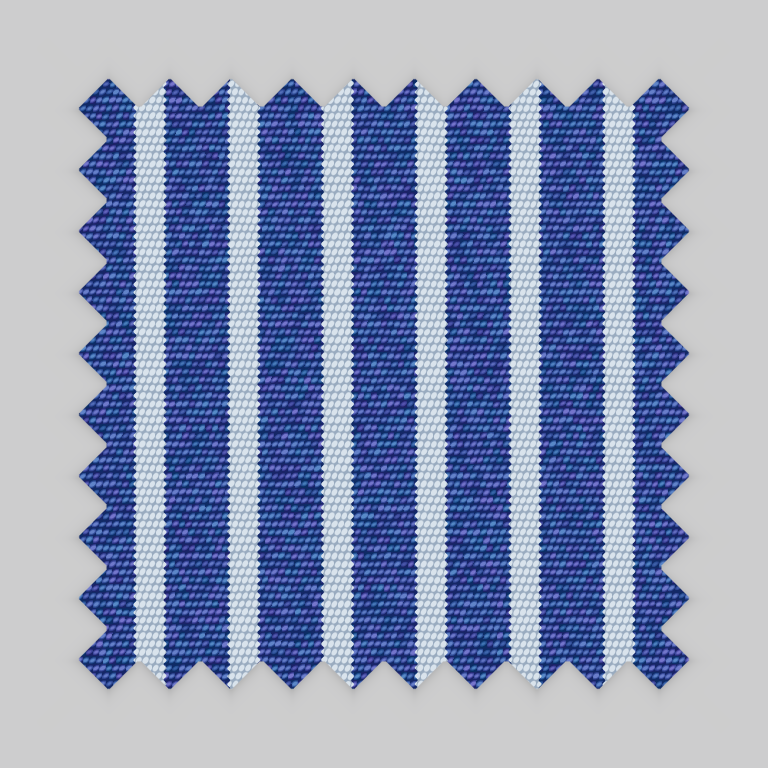
This pattern is drawn by a WebGL 1 fragment shader. Its source:

```glsl
precision highp float;
uniform vec2 u_resolution;

// Cloth outline, in canvas units
const float CLOTH_HALF = 0.3984;
const float TEETH = 10.0;
const float VALLEY_DEPTH = 0.0372;
const float TIP_CUT = 0.0015;

// Stripes
const float STRIPE_PITCH = 0.1221;
const float STRIPE_FIRST = 0.1953;
const float STRIPE_HALF = 0.0196;
const float SCALLOP = 0.0018;

// Weave: whole numbers of threads across and down, rows even
const vec2 THREADS = vec2(116.0, 96.0);
const float SLANT = 0.3;
const float WOBBLE = 0.13;

// Colours
const vec3 BACKDROP = vec3(0.804, 0.804, 0.806);
const vec3 BLUE_DARK = vec3(0.075, 0.155, 0.40);
const vec3 BLUE_MID = vec3(0.20, 0.295, 0.60);
const vec3 BLUE_LIGHT = vec3(0.40, 0.50, 0.79);
const vec3 WHITE_SHADE = vec3(0.60, 0.67, 0.75);
const vec3 WHITE_LIGHT = vec3(0.85, 0.89, 0.925);
const vec3 SPECK_TINT = vec3(0.13, -0.09, 0.02);
const float SHADOW = 0.10;
const float SHADOW_REACH = 0.006;

const float TAU = 6.28319;

float hash(vec2 p) {
  return fract(sin(dot(p, vec2(127.1, 311.7))) * 43758.5);
}

float cornerSlope(vec2 corner, vec2 offset, vec2 period) {
  float angle = TAU * hash(mod(corner, period));
  return dot(vec2(cos(angle), sin(angle)), offset);
}

// Gradient noise that wraps after a whole period, about -0.7 to 0.7
float gradientNoise(vec2 uv, vec2 period) {
  vec2 p = uv * period;
  vec2 i = floor(p);
  vec2 f = p - i;
  vec2 s = f * f * f * (f * (f * 6.0 - 15.0) + 10.0);
  vec2 e = vec2(1.0, 0.0);
  float low = mix(cornerSlope(i, f, period), cornerSlope(i + e.xy, f - e.xy, period), s.x);
  float high = mix(cornerSlope(i + e.yx, f - e.yx, period), cornerSlope(i + e.xx, f - e.xx, period), s.x);
  return mix(low, high, s.y);
}

// Distance into the zigzag-cut cloth, negative outside
float clothDistance(vec2 q) {
  float pitch = 2.0 * CLOTH_HALF / TEETH;
  vec2 notch = abs(fract((q + CLOTH_HALF) / pitch) - 0.5) * pitch;
  notch = clamp(notch, TIP_CUT, VALLEY_DEPTH);
  vec2 inside = CLOTH_HALF - abs(q) - notch.yx;
  return min(inside.x, inside.y) * 0.7071;
}

// Signed distance into the nearest stripe, its edge scalloped by the rows
float stripeDistance(float x, float row) {
  float offset = (fract((x - STRIPE_FIRST) / STRIPE_PITCH + 0.5) - 0.5) * STRIPE_PITCH;
  return STRIPE_HALF - abs(offset) + SCALLOP * cos(TAU * (row - 0.5));
}

vec3 weave(vec2 uv, float pixel) {
  vec2 thread = uv * THREADS;
  thread += WOBBLE * vec2(gradientNoise(uv, vec2(40.0)), gradientNoise(uv.yx, vec2(32.0)));

  // Staggered grains, one per thread crossing
  float row = floor(thread.y);
  float column = thread.x + 0.5 * mod(row, 2.0);
  vec2 cell = vec2(floor(column), row);
  vec2 p = vec2(fract(column), fract(thread.y)) - 0.5;
  float chance = hash(mod(cell, THREADS));
  float streak = gradientNoise(uv, vec2(64.0, 96.0));
  p.y -= SLANT * p.x;
  float grain = 1.0 - smoothstep(0.12, 0.62, length(p));
  float rib = 0.5 + 0.5 * cos(TAU * p.y);

  // Blue cloth: strong ribs with flecks of violet and cyan
  float lift = 0.50 * rib + 0.42 * grain + 0.28 * (chance - 0.5) + 0.25 * streak;
  vec3 blue = mix(BLUE_DARK, BLUE_MID, smoothstep(0.12, 0.55, lift));
  blue = mix(blue, BLUE_LIGHT, smoothstep(0.50, 0.95, lift));
  float tint = hash(mod(cell, THREADS) + 19.0) - 0.5;
  blue += SPECK_TINT * tint * (0.4 + 0.6 * grain);

  // Pale stripes: rounded grains with soft grey gaps
  float glow = smoothstep(0.05, 0.75, grain + 0.15 * rib + 0.12 * (chance - 0.5) + 0.1 * streak);
  vec3 white = mix(WHITE_SHADE, WHITE_LIGHT, glow);

  float edge = stripeDistance(uv.x, thread.y);
  return mix(blue, white, smoothstep(-pixel, pixel, edge));
}

void main() {
  vec2 uv = gl_FragCoord.xy / u_resolution;
  float pixel = 0.75 / min(u_resolution.x, u_resolution.y);
  vec2 q = uv - 0.5;

  // Backdrop with a soft contact shadow
  float fall = min(clothDistance(q + vec2(0.0, 0.002)), 0.0);
  vec3 color = BACKDROP * (1.0 - SHADOW * exp(fall / SHADOW_REACH));

  // Cloth
  float cover = smoothstep(-pixel, pixel, clothDistance(q));
  color = mix(color, weave(uv, pixel), cover);
  gl_FragColor = vec4(color, 1.0);
}
```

» Exercise objective:
Pictures are to be left out; everything else in the entries is reproduced verbatim.

» Answer to this task:
This pattern is drawn by a WebGL 1 fragment shader. Its source:

```glsl
precision highp float;
uniform vec2 u_resolution;

// Cloth outline, in canvas units
const float CLOTH_HALF = 0.3984;
const float TEETH = 10.0;
const float VALLEY_DEPTH = 0.0372;
const float TIP_CUT = 0.0015;

// Stripes
const float STRIPE_PITCH = 0.1221;
const float STRIPE_FIRST = 0.1953;
const float STRIPE_HALF = 0.0196;
const float SCALLOP = 0.0018;

// Weave: whole numbers of threads across and down, rows even
const vec2 THREADS = vec2(116.0, 96.0);
const float SLANT = 0.3;
const float WOBBLE = 0.13;

// Colours
const vec3 BACKDROP = vec3(0.804, 0.804, 0.806);
const vec3 BLUE_DARK = vec3(0.075, 0.155, 0.40);
const vec3 BLUE_MID = vec3(0.20, 0.295, 0.60);
const vec3 BLUE_LIGHT = vec3(0.40, 0.50, 0.79);
const vec3 WHITE_SHADE = vec3(0.60, 0.67, 0.75);
const vec3 WHITE_LIGHT = vec3(0.85, 0.89, 0.925);
const vec3 SPECK_TINT = vec3(0.13, -0.09, 0.02);
const float SHADOW = 0.10;
const float SHADOW_REACH = 0.006;

const float TAU = 6.28319;

float hash(vec2 p) {
  return fract(sin(dot(p, vec2(127.1, 311.7))) * 43758.5);
}

float cornerSlope(vec2 corner, vec2 offset, vec2 period) {
  float angle = TAU * hash(mod(corner, period));
  return dot(vec2(cos(angle), sin(angle)), offset);
}

// Gradient noise that wraps after a whole period, about -0.7 to 0.7
float gradientNoise(vec2 uv, vec2 period) {
  vec2 p = uv * period;
  vec2 i = floor(p);
  vec2 f = p - i;
  vec2 s = f * f * f * (f * (f * 6.0 - 15.0) + 10.0);
  vec2 e = vec2(1.0, 0.0);
  float low = mix(cornerSlope(i, f, period), cornerSlope(i + e.xy, f - e.xy, period), s.x);
  float high = mix(cornerSlope(i + e.yx, f - e.yx, period), cornerSlope(i + e.xx, f - e.xx, period), s.x);
  return mix(low, high, s.y);
}

// Distance into the zigzag-cut cloth, negative outside
float clothDistance(vec2 q) {
  float pitch = 2.0 * CLOTH_HALF / TEETH;
  vec2 notch = abs(fract((q + CLOTH_HALF) / pitch) - 0.5) * pitch;
  notch = clamp(notch, TIP_CUT, VALLEY_DEPTH);
  vec2 inside = CLOTH_HALF - abs(q) - notch.yx;
  return min(inside.x, inside.y) * 0.7071;
}

// Signed distance into the nearest stripe, its edge scalloped by the rows
float stripeDistance(float x, float row) {
  float offset = (fract((x - STRIPE_FIRST) / STRIPE_PITCH + 0.5) - 0.5) * STRIPE_PITCH;
  return STRIPE_HALF - abs(offset) + SCALLOP * cos(TAU * (row - 0.5));
}

vec3 weave(vec2 uv, float pixel) {
  vec2 thread = uv * THREADS;
  thread += WOBBLE * vec2(gradientNoise(uv, vec2(40.0)), gradientNoise(uv.yx, vec2(32.0)));

  // Staggered grains, one per thread crossing
  float row = floor(thread.y);
  float column = thread.x + 0.5 * mod(row, 2.0);
  vec2 cell = vec2(floor(column), row);
  vec2 p = vec2(fract(column), fract(thread.y)) - 0.5;
  float chance = hash(mod(cell, THREADS));
  float streak = gradientNoise(uv, vec2(64.0, 96.0));
  p.y -= SLANT * p.x;
  float grain = 1.0 - smoothstep(0.12, 0.62, length(p));
  float rib = 0.5 + 0.5 * cos(TAU * p.y);

  // Blue cloth: strong ribs with flecks of violet and cyan
  float lift = 0.50 * rib + 0.42 * grain + 0.28 * (chance - 0.5) + 0.25 * streak;
  vec3 blue = mix(BLUE_DARK, BLUE_MID, smoothstep(0.12, 0.55, lift));
  blue = mix(blue, BLUE_LIGHT, smoothstep(0.50, 0.95, lift));
  float tint = hash(mod(cell, THREADS) + 19.0) - 0.5;
  blue += SPECK_TINT * tint * (0.4 + 0.6 * grain);

  // Pale stripes: rounded grains with soft grey gaps
  float glow = smoothstep(0.05, 0.75, grain + 0.15 * rib + 0.12 * (chance - 0.5) + 0.1 * streak);
  vec3 white = mix(WHITE_SHADE, WHITE_LIGHT, glow);

  float edge = stripeDistance(uv.x, thread.y);
  return mix(blue, white, smoothstep(-pixel, pixel, edge));
}

void main() {
  vec2 uv = gl_FragCoord.xy / u_resolution;
  float pixel = 0.75 / min(u_resolution.x, u_resolution.y);
  vec2 q = uv - 0.5;

  // Backdrop with a soft contact shadow
  float fall = min(clothDistance(q + vec2(0.0, 0.002)), 0.0);
  vec3 color = BACKDROP * (1.0 - SHADOW * exp(fall / SHADOW_REACH));

  // Cloth
  float cover = smoothstep(-pixel, pixel, clothDistance(q));
  color = mix(color, weave(uv, pixel), cover);
  gl_FragColor = vec4(color, 1.0);
}
```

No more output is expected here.